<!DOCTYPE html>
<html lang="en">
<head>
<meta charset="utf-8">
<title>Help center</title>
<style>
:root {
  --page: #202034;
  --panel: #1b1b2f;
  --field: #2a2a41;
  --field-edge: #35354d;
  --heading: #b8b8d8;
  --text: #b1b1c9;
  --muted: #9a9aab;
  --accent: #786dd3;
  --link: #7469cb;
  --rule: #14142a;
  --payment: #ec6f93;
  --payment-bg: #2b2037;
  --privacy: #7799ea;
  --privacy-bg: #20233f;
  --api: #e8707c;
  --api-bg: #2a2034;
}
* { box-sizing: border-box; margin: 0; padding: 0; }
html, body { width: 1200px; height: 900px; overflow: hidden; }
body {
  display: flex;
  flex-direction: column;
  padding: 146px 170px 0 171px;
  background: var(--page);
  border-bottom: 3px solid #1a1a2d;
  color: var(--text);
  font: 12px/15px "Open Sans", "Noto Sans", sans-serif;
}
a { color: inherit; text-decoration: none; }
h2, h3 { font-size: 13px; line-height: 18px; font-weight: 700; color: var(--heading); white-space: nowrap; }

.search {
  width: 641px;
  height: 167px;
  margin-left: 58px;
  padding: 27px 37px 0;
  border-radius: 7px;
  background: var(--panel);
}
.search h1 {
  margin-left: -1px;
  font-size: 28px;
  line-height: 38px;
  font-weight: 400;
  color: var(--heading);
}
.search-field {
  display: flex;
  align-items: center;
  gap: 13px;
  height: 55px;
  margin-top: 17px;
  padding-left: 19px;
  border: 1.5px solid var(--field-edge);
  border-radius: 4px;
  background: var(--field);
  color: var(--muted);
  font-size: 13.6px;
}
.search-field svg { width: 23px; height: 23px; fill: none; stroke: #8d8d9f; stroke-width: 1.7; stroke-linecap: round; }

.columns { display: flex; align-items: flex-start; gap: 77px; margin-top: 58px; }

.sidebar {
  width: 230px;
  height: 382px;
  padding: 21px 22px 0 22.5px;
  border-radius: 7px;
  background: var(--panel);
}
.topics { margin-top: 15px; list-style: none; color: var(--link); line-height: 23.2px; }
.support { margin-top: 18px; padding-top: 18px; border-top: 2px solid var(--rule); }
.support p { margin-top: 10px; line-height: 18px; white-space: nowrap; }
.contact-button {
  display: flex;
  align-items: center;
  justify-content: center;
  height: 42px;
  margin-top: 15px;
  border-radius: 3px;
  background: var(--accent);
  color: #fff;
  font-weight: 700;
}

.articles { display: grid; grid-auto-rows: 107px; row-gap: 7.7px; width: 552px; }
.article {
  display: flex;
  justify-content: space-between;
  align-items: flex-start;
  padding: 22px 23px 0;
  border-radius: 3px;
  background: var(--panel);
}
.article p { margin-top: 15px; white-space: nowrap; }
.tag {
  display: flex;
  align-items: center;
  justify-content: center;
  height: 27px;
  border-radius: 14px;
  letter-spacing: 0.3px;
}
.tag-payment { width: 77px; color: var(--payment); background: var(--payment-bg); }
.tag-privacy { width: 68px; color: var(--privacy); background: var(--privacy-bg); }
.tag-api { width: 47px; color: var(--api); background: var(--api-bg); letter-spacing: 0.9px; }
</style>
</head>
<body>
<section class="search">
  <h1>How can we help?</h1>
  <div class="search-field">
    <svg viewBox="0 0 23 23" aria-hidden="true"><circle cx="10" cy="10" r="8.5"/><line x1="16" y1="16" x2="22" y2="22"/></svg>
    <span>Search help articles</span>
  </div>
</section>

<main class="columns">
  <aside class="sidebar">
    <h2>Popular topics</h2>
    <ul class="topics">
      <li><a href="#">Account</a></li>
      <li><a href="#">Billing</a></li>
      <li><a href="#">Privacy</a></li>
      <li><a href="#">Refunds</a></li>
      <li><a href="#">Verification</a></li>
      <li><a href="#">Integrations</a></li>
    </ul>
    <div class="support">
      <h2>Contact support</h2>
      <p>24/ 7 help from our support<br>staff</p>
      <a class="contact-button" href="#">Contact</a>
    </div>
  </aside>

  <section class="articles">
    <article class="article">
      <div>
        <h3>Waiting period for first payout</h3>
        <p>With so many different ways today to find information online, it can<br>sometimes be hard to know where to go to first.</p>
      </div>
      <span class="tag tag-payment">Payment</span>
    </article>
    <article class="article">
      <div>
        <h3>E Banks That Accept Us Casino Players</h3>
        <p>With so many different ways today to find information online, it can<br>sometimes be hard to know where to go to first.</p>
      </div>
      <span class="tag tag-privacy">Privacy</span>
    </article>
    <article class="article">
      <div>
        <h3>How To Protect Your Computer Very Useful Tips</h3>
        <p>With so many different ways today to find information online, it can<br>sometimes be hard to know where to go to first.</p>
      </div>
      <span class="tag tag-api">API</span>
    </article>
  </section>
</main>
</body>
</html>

● ● ● ● ●

* **What is needed**
Above are the entries. Output exactly the lines beginning with the line that has "color: #fff;" and ending with the line that has "68px; color: var(--privacy);".

* **The answer**
  color: #fff;
  font-weight: 700;
}

.articles { display: grid; grid-auto-rows: 107px; row-gap: 7.7px; width: 552px; }
.article {
  display: flex;
  justify-content: space-between;
  align-items: flex-start;
  padding: 22px 23px 0;
  border-radius: 3px;
  background: var(--panel);
}
.article p { margin-top: 15px; white-space: nowrap; }
.tag {
  display: flex;
  align-items: center;
  justify-content: center;
  height: 27px;
  border-radius: 14px;
  letter-spacing: 0.3px;
}
.tag-payment { width: 77px; color: var(--payment); background: var(--payment-bg); }
.tag-privacy { width: 68px; color: var(--privacy); background: var(--privacy-bg); }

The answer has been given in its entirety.